I recently returned to JSI after 13 years. A number of people have asked me why I decided to come back. It’s complicated, but the short answer is that JSI has been a part of who I am for 26 years and I’ve never worked anywhere else where I felt the same connection. The commitment of JSI staff to its mission has inspired me, the culture and management philosophy has indelibly shaped my own approach to management, and the people I’ve worked with here are among the smartest, most caring, and funniest I’ve ever met. Here are a few illustrative JSI experiences that not only shaped my view of JSI, but me as a person.

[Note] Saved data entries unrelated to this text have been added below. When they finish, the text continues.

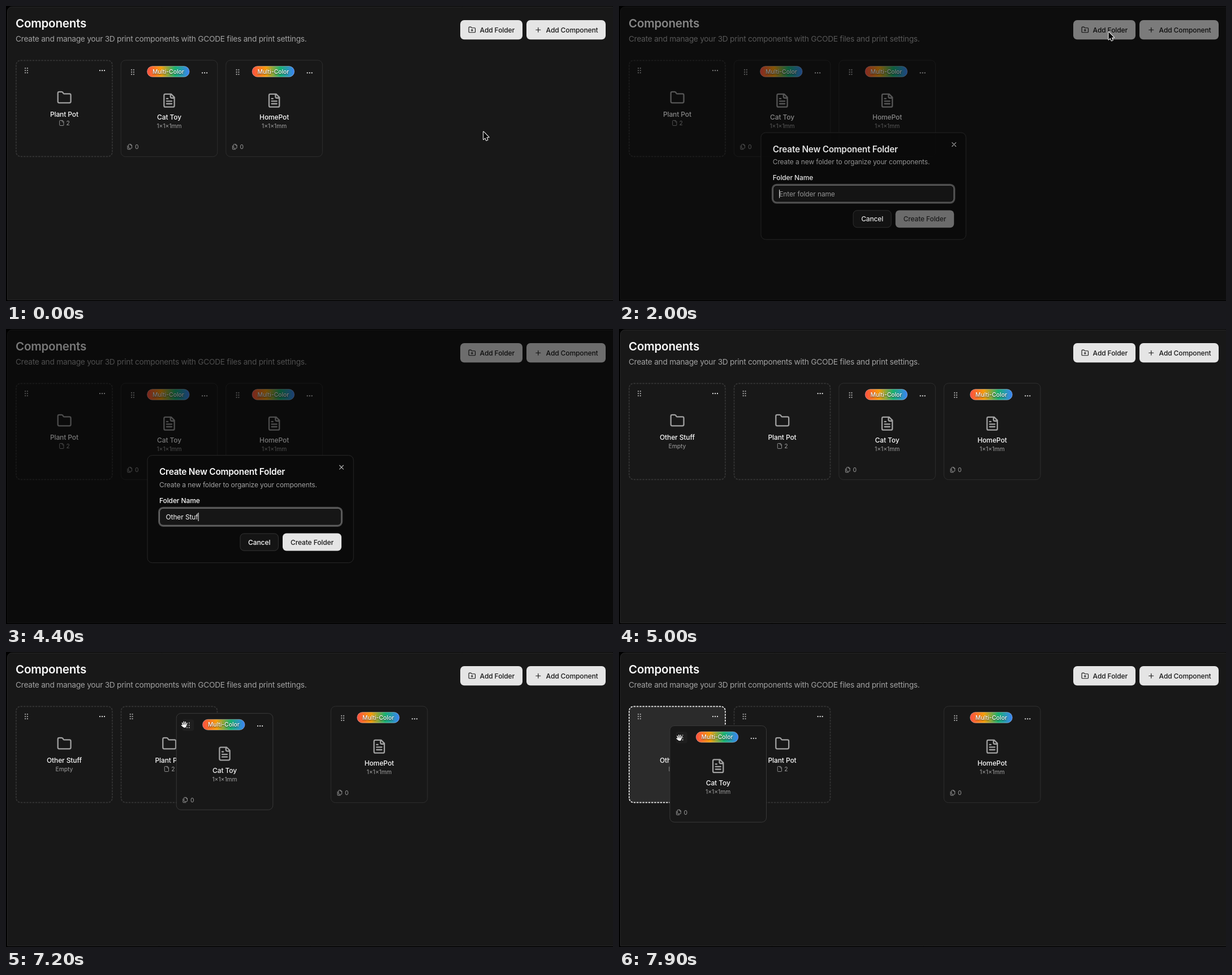
Recreate the animation shown at these times as an HTML page with a canvas. Size 1073 px wide and 522 px high, loop 8000 ms.

```html
<!DOCTYPE html>
<html lang="en">
<head>
<meta charset="utf-8">
<title>Components</title>
<style>
  html, body { margin: 0; width: 100%; height: 100%; overflow: hidden; background: #000; }
  canvas { display: block; width: 1073px; height: 522px; }
</style>
</head>
<body>
<canvas id="stage"></canvas>
<script>
const W = 1073, H = 522, LOOP = 8000, STEP = 100;
const OPEN = 1900, CLOSE = 4700, INSERT = 4800, GRAB = 6700, DRAG = 7000;
const CARD = 171.6, TOP = 95.5, PITCH = 185.6;
const MUTED = '#a1a1a1', LIGHT = '#fafafa', DARK = '#181818', BUTTON = '#e5e5e5';

const canvas = document.getElementById('stage');
const ctx = canvas.getContext('2d');
const dpr = window.devicePixelRatio || 1;
canvas.width = W * dpr;
canvas.height = H * dpr;

const clamp = v => Math.max(0, Math.min(1, v));
const smooth = u => u * u * (3 - 2 * u);
const easeOut = (u, k) => 1 - Math.pow(1 - u, k);
const mix = (a, b, u) => a + (b - a) * u;

// Icons on a 24-unit grid
const FOLDER = 'M20 20a2 2 0 0 0 2-2V8a2 2 0 0 0-2-2h-7.9a2 2 0 0 1-1.69-.9L9.6 3.9A2 2 0 0 0 7.93 3H4a2 2 0 0 0-2 2v13a2 2 0 0 0 2 2Z';
const FILE = 'M15 2H6a2 2 0 0 0-2 2v16a2 2 0 0 0 2 2h12a2 2 0 0 0 2-2V7ZM14 2v4a2 2 0 0 0 2 2h4';
const ICONS = {
  folder: FOLDER,
  folderPlus: FOLDER + 'M12 10v6M9 13h6',
  file: FILE,
  fileText: FILE + 'M10 9H8M16 13H8M16 17H8',
  files: 'M20 7h-3a2 2 0 0 1-2-2V2M9 18a2 2 0 0 1-2-2V4a2 2 0 0 1 2-2h7l4 4v10a2 2 0 0 1-2 2ZM3 7.6v12.8A1.6 1.6 0 0 0 4.6 22h9.8',
  plus: 'M5 12h14M12 5v14',
  close: 'M18 6 6 18M6 6l12 12'
};
for (const name in ICONS) ICONS[name] = new Path2D(ICONS[name]);

const ARROW = new Path2D('M0 0V13.4L3 10.6L5.1 15.3L7.3 14.4L5.3 9.8H9.5Z');
const HAND = new Path2D('M-2.7 1L-4 -3.4M-.8 0L-1.2 -5.3M1.3 0L1.8 -5M3 1L4.5 -3M-2.2 3.4L-5.2 1');
const PALM = new Path2D('M-2.8 .4H3.2L3 3L1.7 5H-1.3L-2.8 3Z');

function icon(name, cx, cy, size, color) {
  const s = size / 24;
  ctx.save();
  ctx.translate(cx - size / 2, cy - size / 2);
  ctx.scale(s, s);
  ctx.strokeStyle = color;
  ctx.lineWidth = 2;
  ctx.lineCap = ctx.lineJoin = 'round';
  ctx.stroke(ICONS[name]);
  ctx.restore();
}

function text(str, x, y, { size = 12, weight = 400, color = LIGHT, align = 'left', track = -0.009 } = {}) {
  ctx.font = `${weight} ${size}px Inter, sans-serif`;
  ctx.letterSpacing = `${size * track}px`;
  ctx.textAlign = align;
  ctx.fillStyle = color;
  ctx.fillText(str, x, y);
}

function box(x, y, w, h, r, fill, stroke, line = 1) {
  ctx.beginPath();
  ctx.roundRect(x, y, w, h, r);
  if (fill) { ctx.fillStyle = fill; ctx.fill(); }
  if (stroke) { ctx.strokeStyle = stroke; ctx.lineWidth = line; ctx.stroke(); }
}

function dots(cx, cy, xs, ys, color) {
  ctx.fillStyle = color;
  for (const dx of xs) for (const dy of ys) {
    ctx.beginPath();
    ctx.arc(cx + dx, cy + dy, 1.15, 0, 7);
    ctx.fill();
  }
}
const grip = (x, y) => dots(x, y, [-1.9, 1.9], [-4, 0, 4], MUTED);
const ellipsis = (x, y) => dots(x, y, [-4, 0, 4], [0], BUTTON);

function folderCard(x, y, name, count, over) {
  ctx.setLineDash([3.4, 1.8]);
  box(x + .8, y + .8, CARD - 1.6, CARD - 1.6, 8, over ? '#2b2b2b' : DARK, over ? '#f0f0f0' : '#353535', 1.7);
  ctx.setLineDash([]);
  const cx = x + CARD / 2;
  grip(x + 18.9, y + 18.7);
  ellipsis(x + 152.9, y + 18.7);
  icon('folder', cx + .2, y + 66.7, 27.4, MUTED);
  text(name, cx, y + 100.3, { weight: 500, align: 'center' });
  const small = { size: 10.3, color: MUTED, track: 0 };
  if (count) {
    icon('file', x + 81.2, y + 111.5, 10.8, MUTED);
    text(count, x + 89.5, y + 115.3, small);
  } else {
    text('Empty', cx, y + 115.3, { ...small, align: 'center' });
  }
}

function badge(x, y) {
  const g = ctx.createLinearGradient(x, 0, x + 75, 0);
  ['#ff4d42', '#f59e0b', '#18b172', '#3b82f6'].forEach((c, i) => g.addColorStop(i / 3, c));
  box(x + .3, y + .3, 74.6, 18.8, 9.4, g, 'rgba(255,255,255,.4)', .9);
  ctx.save();
  ctx.shadowColor = 'rgba(0,0,0,.8)';
  ctx.shadowBlur = 2 * dpr;
  ctx.shadowOffsetY = dpr;
  text('Multi-Color', x + 37.6, y + 13.5, { size: 10.3, weight: 500, color: '#fff', align: 'center', track: 0 });
  ctx.restore();
}

function partCard(x, y, name, { hover, gripHover, lifted } = {}) {
  const cx = x + CARD / 2;
  box(x + .5, y + .5, CARD - 1, CARD - 1, 8, hover ? '#1e1e1e' : DARK, lifted ? '#393939' : '#2e2e2e');
  if (gripHover) box(x + 11, y + 11, 20.5, 20.5, 4, lifted ? '#1f1f1f' : '#272727');
  grip(x + 21.2, y + 21.5);
  badge(x + 46.5, y + 10.8);
  ellipsis(x + 148.4, y + 22.8);
  icon('fileText', cx, y + 71.8, 27.4, MUTED);
  text(name, cx, y + 105.6, { weight: 500, align: 'center' });
  text('1×1×1mm', cx, y + 120.6, { size: 10.3, color: MUTED, align: 'center', track: 0 });
  icon('files', x + 16.2, y + 153.7, 10.8, MUTED);
  text('0', x + 25.2, y + 157.6, { size: 10.3, color: MUTED, track: 0 });
}

function button(x, w, label, name, hover) {
  box(x, 25, w, 34.3, 7, hover ? '#cfcfcf' : BUTTON);
  icon(name, x + 20.8, 42.2, 13.7, DARK);
  text(label, x + 34.6, 46.5, { weight: 500, color: DARK });
}

function dialog(t, p) {
  ctx.save();
  ctx.fillStyle = `rgba(0,0,0,${.52 * p})`;
  ctx.fillRect(0, 0, W, H);
  ctx.globalAlpha = p;
  const s = .95 + .05 * p, cx = 432, cy = 318.5;
  ctx.translate(cx, cy);
  ctx.scale(s, s);
  ctx.translate(-cx, -cy);

  box(250, 223.6, 364.2, 190, 8.5, '#0a0a0a', '#282828');
  icon('close', 593, 244.7, 13.7, '#b4b4b4');
  text('Create New Component Folder', 271, 258.2, { size: 15.43, weight: 600, track: -.016 });
  text('Create a new folder to organize your components.', 271, 280, { color: MUTED });
  text('Folder Name', 271, 308.4, { weight: 500 });

  box(270.3, 316, 323.6, 32.6, 7.5, null, '#505050', 2.6);
  box(271.5, 317.3, 321.2, 30, 6.5, '#161616', '#787878');
  const typed = 'Other Stuff'.slice(0, typedCount(t));
  text(typed || 'Enter folder name', 282.5, 337, { color: typed ? LIGHT : MUTED });
  const caretOn = typed || (t - 2000) % 1000 < 500;
  if (caretOn) {
    const end = typed ? ctx.measureText(typed).width : 0;
    ctx.fillStyle = LIGHT;
    ctx.fillRect(282.4 + end, 325, 1, 15);
  }

  box(414, 362, 67.4, 30.2, 6.8, '#141414', '#343434');
  text('Cancel', 447.7, 381.5, { weight: 500, align: 'center' });
  box(489, 361.6, 104, 31, 6.8, typed ? BUTTON : '#767676');
  text('Create Folder', 541, 381.5, { weight: 500, color: typed ? DARK : '#121212', align: 'center' });
  ctx.restore();
}

function typedCount(t) {
  if (t < 3200) return 0;
  if (t < 4000) return Math.min(6, Math.floor((t - 3100) / 100));
  if (t < 4200) return 7;
  return Math.min(11, 8 + Math.floor((t - 4200) / 100));
}

// Pointer moves: start, end, then start point, bend and end point
const MOVES = [
  [0, 900, 844, 222.5, 1058, 120, 862, 33],
  [900, 1300, 862, 33, 866, 36, 865.5, 46],
  [2000, 2700, 865.5, 46, 640, 150, 458.8, 326.3],
  [5200, 5500, 458.8, 326.3, 580, 280, 666, 204],
  [5600, 6200, 666, 204, 520, 130, 409, 106.5]
];

function pointer(t) {
  if (t >= 3200 && t < 5200) return null;
  if (t >= GRAB) {
    const e = easeOut(clamp((t - DRAG) / 900), 1.5);
    return { x: mix(411, 107, e), y: mix(118, 152, e), hand: true };
  }
  const [a, b, x0, y0, cx, cy, x1, y1] = MOVES.filter(m => m[0] <= t).pop();
  const u = smooth(clamp((t - a) / (b - a)));
  return {
    x: mix(mix(x0, cx, u), mix(cx, x1, u), u),
    y: mix(mix(y0, cy, u), mix(cy, y1, u), u)
  };
}

function drawPointer({ x, y, hand }) {
  ctx.save();
  ctx.translate(x, y);
  ctx.lineJoin = ctx.lineCap = 'round';
  if (hand) {
    for (const [color, finger, edge] of [['#000', 3.2, 1.6], ['#fff', 1.6, .2]]) {
      ctx.strokeStyle = ctx.fillStyle = color;
      ctx.lineWidth = finger;
      ctx.stroke(HAND);
      ctx.lineWidth = edge;
      ctx.stroke(PALM);
      ctx.fill(PALM);
    }
  } else {
    ctx.strokeStyle = '#fff';
    ctx.lineWidth = 2;
    ctx.stroke(ARROW);
    ctx.fillStyle = '#000';
    ctx.fill(ARROW);
  }
  ctx.restore();
}

function draw(t) {
  const shade = t < 3300 ? clamp((t - OPEN + 80) / 200) * (t >= OPEN) : 1 - clamp((t - CLOSE + 80) / 200) * (t >= CLOSE);
  const p = pointer(t);
  const within = (x, y, w, h) => p && !shade && p.x >= x && p.x <= x + w && p.y >= y && p.y <= y + h;

  ctx.setTransform(dpr, 0, 0, dpr, 0, 0);
  ctx.fillStyle = '#000';
  ctx.fillRect(0, 0, W, H);
  box(2.5, 1.5, W + 4, 518.5, [8, 8, 0, 0], DARK, '#2a2a2a');

  text('Components', 17, 38, { size: 20.57, weight: 600, track: -.011 });
  text('Create and manage your 3D print components with GCODE files and print settings.', 17, 63, { size: 13.71, color: MUTED, track: -.0185 });
  button(803, 110, 'Add Folder', 'folderPlus', within(803, 25, 110, 34));
  button(920, 140, 'Add Component', 'plus', within(920, 25, 140, 34));

  const dragging = t > DRAG;
  const u = clamp((t - DRAG) / 900);
  const lift = { x: mix(388.3, 89.4, easeOut(u, 1.38)), y: mix(TOP, 130, easeOut(u, 1.815)) };
  const aim = lift.x + CARD / 2;
  const target = !dragging || aim > 381 ? '' : aim > 196 ? 'Plant Pot' : 'Other Stuff';

  const cards = [['Plant Pot', '2'], ['Cat Toy'], ['HomePot']];
  if (t >= INSERT) cards.unshift(['Other Stuff', '']);
  cards.forEach(([name, count], i) => {
    const x = 17.1 + i * PITCH;
    if (count !== undefined) {
      folderCard(x, TOP, name, count, name === target);
    } else if (!(dragging && name === 'Cat Toy')) {
      partCard(x, TOP, name, {
        hover: within(x, TOP, CARD, CARD),
        gripHover: within(x + 10, TOP + 10, 22, 24)
      });
    }
  });
  if (dragging) partCard(lift.x, lift.y, 'Cat Toy', { lifted: true, gripHover: true });

  if (shade > 0) dialog(t, shade);
  if (p) drawPointer(p);
}

function tick() {
  const t = performance.now() % LOOP;
  draw(Math.floor(t / STEP) * STEP);
  requestAnimationFrame(tick);
}
tick();
</script>
</body>
</html>
```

In 1998, I consulted with staff at a peer-run organization for HIV-positive youth in San Francisco. These individuals were determined to make a difference in their community, even as they struggled with the physical and emotional impact of their own diagnosis. Back then, while there was emerging hope that combination drug therapies might change the “death sentence” of an AIDS diagnosis, we were a long way from today’s treatment options. JSI has been described as “applying private-sector management to public sector issues.” That’s just what I did, as I drew upon my traditional MBA education and work experience in finance and management to advise an agency focusing on a critical public health issue.
“JSI has been a part of who I am for 26 years and I’ve never worked anywhere else where I felt the same connection.”

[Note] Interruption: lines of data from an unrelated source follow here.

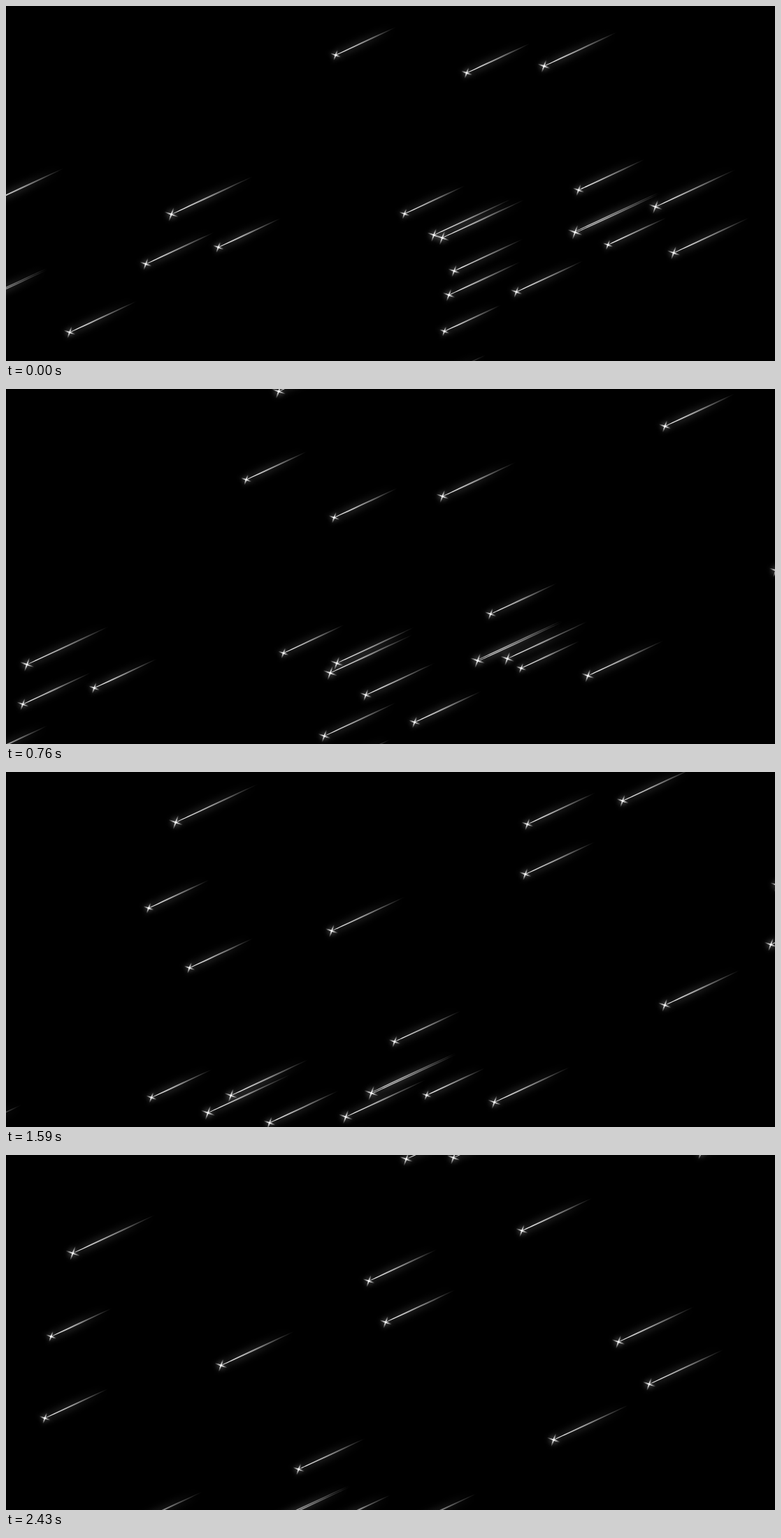
These frames come from a looping animation (1100x509 px, 2500 ms). An HTML page with a canvas:

```html
<!DOCTYPE html>
<html lang="en">
<head>
<meta charset="utf-8">
<title>Falling stars</title>
<style>
html, body { margin: 0; width: 100%; height: 100%; overflow: hidden; background: #000; }
canvas { display: block; }
</style>
</head>
<body>
<canvas id="sky" width="1100" height="509"></canvas>
<script>
const ctx = document.getElementById("sky").getContext("2d");
const W = 1100, H = 509, LOOP = 2500, STEPS = 36;
const TILT = 25 * Math.PI / 180;
const SLOPE = Math.tan(TILT);

// head x, head y at the start; leftward pixels per step; horizontal reach of the tail
const stars = [
  [471.5, 70.5, 11.63, 87], [659, 96, 17.24, 91], [769.5, 86.3, 13.2, 105],
  [819, 264, 11.44, 95], [929, 288, 19.26, 115], [814, 324.5, 12.67, 122],
  [-62, 433.5, 13, 122], [-22, 281.5, 13, 105], [236.5, 298.8, 18.77, 117],
  [200, 370, 16, 98], [303.7, 346, 16.14, 90], [91, 468, 11.64, 97],
  [570, 298, 15.74, 87], [612, 328.5, 12.62, 111], [624, 332.5, 14.57, 118],
  [641, 380, 11.48, 99], [633.5, 414.5, 16.2, 103], [627, 466.5, 14.35, 81],
  [730, 410, 13.23, 96], [861, 342.5, 11.28, 84], [955, 354, 11.15, 109],
  [592, 544.5, 13, 95], [1125.5, -31.8, 16.64, 100], [525, -59.4, 12.27, 118],
  [1247, 192.3, 13.25, 108], [1180.5, -127.7, 18.9, 98], [1158, -87.2, 12, 101],
  [1537.5, -40.4, 18.9, 109], [1427.5, 92, 14.5, 107],
  [1027.5, -206.2, 13, 110], [1095, -208.2, 13, 110], [1449, -215.2, 13, 105]
];

// Thin ellipse from x0 to x1, filled along its length
function lens(x0, x1, y, height, stops) {
  const fill = ctx.createLinearGradient(x0, 0, x1, 0);
  stops.forEach((a, i) => fill.addColorStop(i / (stops.length - 1), `rgba(255,255,255,${a})`));
  ctx.fillStyle = fill;
  ctx.beginPath();
  ctx.ellipse((x0 + x1) / 2, y, (x1 - x0) / 2, height / 2, 0, 0, Math.PI * 2);
  ctx.fill();
}

function drawStar(x, y, reach) {
  const len = reach / Math.cos(TILT);
  const arm = len / 12;
  ctx.save();
  ctx.translate(x, y);
  ctx.rotate(-TILT);
  if (reach > 120) {
    lens(0, len, -1, 1.5, [1, 0]);
    lens(0, len, 1, 1.5, [1, 0]);
  } else {
    lens(0, len, 0, 2, [1, 0]);
  }
  for (const turn of [Math.PI / 4, -Math.PI / 4]) {
    ctx.save();
    ctx.rotate(turn);
    lens(-arm, arm, 0, 2, [0, 1, 0]);
    ctx.restore();
  }
  ctx.restore();
}

// Steps last 70 ms, apart from two of 60 ms
const startOf = n => 70 * n - (n >= 4 ? 10 : 0) - (n >= 20 ? 10 : 0);

function stepAt(ms) {
  let n = STEPS - 1;
  while (n > 0 && startOf(n) > ms) n--;
  return n;
}

function draw(n) {
  ctx.shadowBlur = 0;
  ctx.fillStyle = "#000";
  ctx.fillRect(0, 0, W, H);
  ctx.shadowColor = "#fff";
  ctx.shadowBlur = 12;
  for (const [x, y, speed, reach] of stars) {
    const moved = speed * n;
    const hx = x - moved, hy = y + moved * SLOPE;
    if (hx + reach < -20 || hx > W + 30 || hy < -30 || hy - reach * SLOPE > H + 20) continue;
    drawStar(hx, hy, reach);
  }
}

const begin = performance.now();
let shown = 0;
draw(0);

function tick() {
  const n = stepAt((performance.now() - begin) % LOOP);
  if (n !== shown) draw(shown = n);
  requestAnimationFrame(tick);
}
requestAnimationFrame(tick);
</script>
</body>
</html>
```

JSI also truly embraces its people. In 1994, my partner and I decided to have a ceremony to affirm our commitment to each other publicly. This was long before gay marriage was being debated, and it hadn’t occurred to us that we might ever legally marry. I’ll never forget walking into the conference room to find that my colleagues were hosting a wedding shower for me and a coworker who was getting married around the same time. In the minds of the people of JSI each of us was “getting married” and was to be celebrated,regardless of the nature of our relationships. The bowl I was given that day represented far more to me than most people probably realized.
I left JSI in 1999 to work on the provider side of the U.S. health care system. It was a tough decision, and I’ll admit that I cried as I drove home on my last day. Although I left JSI, it never left me, and in the words of many before me, returning to JSI was “coming home.”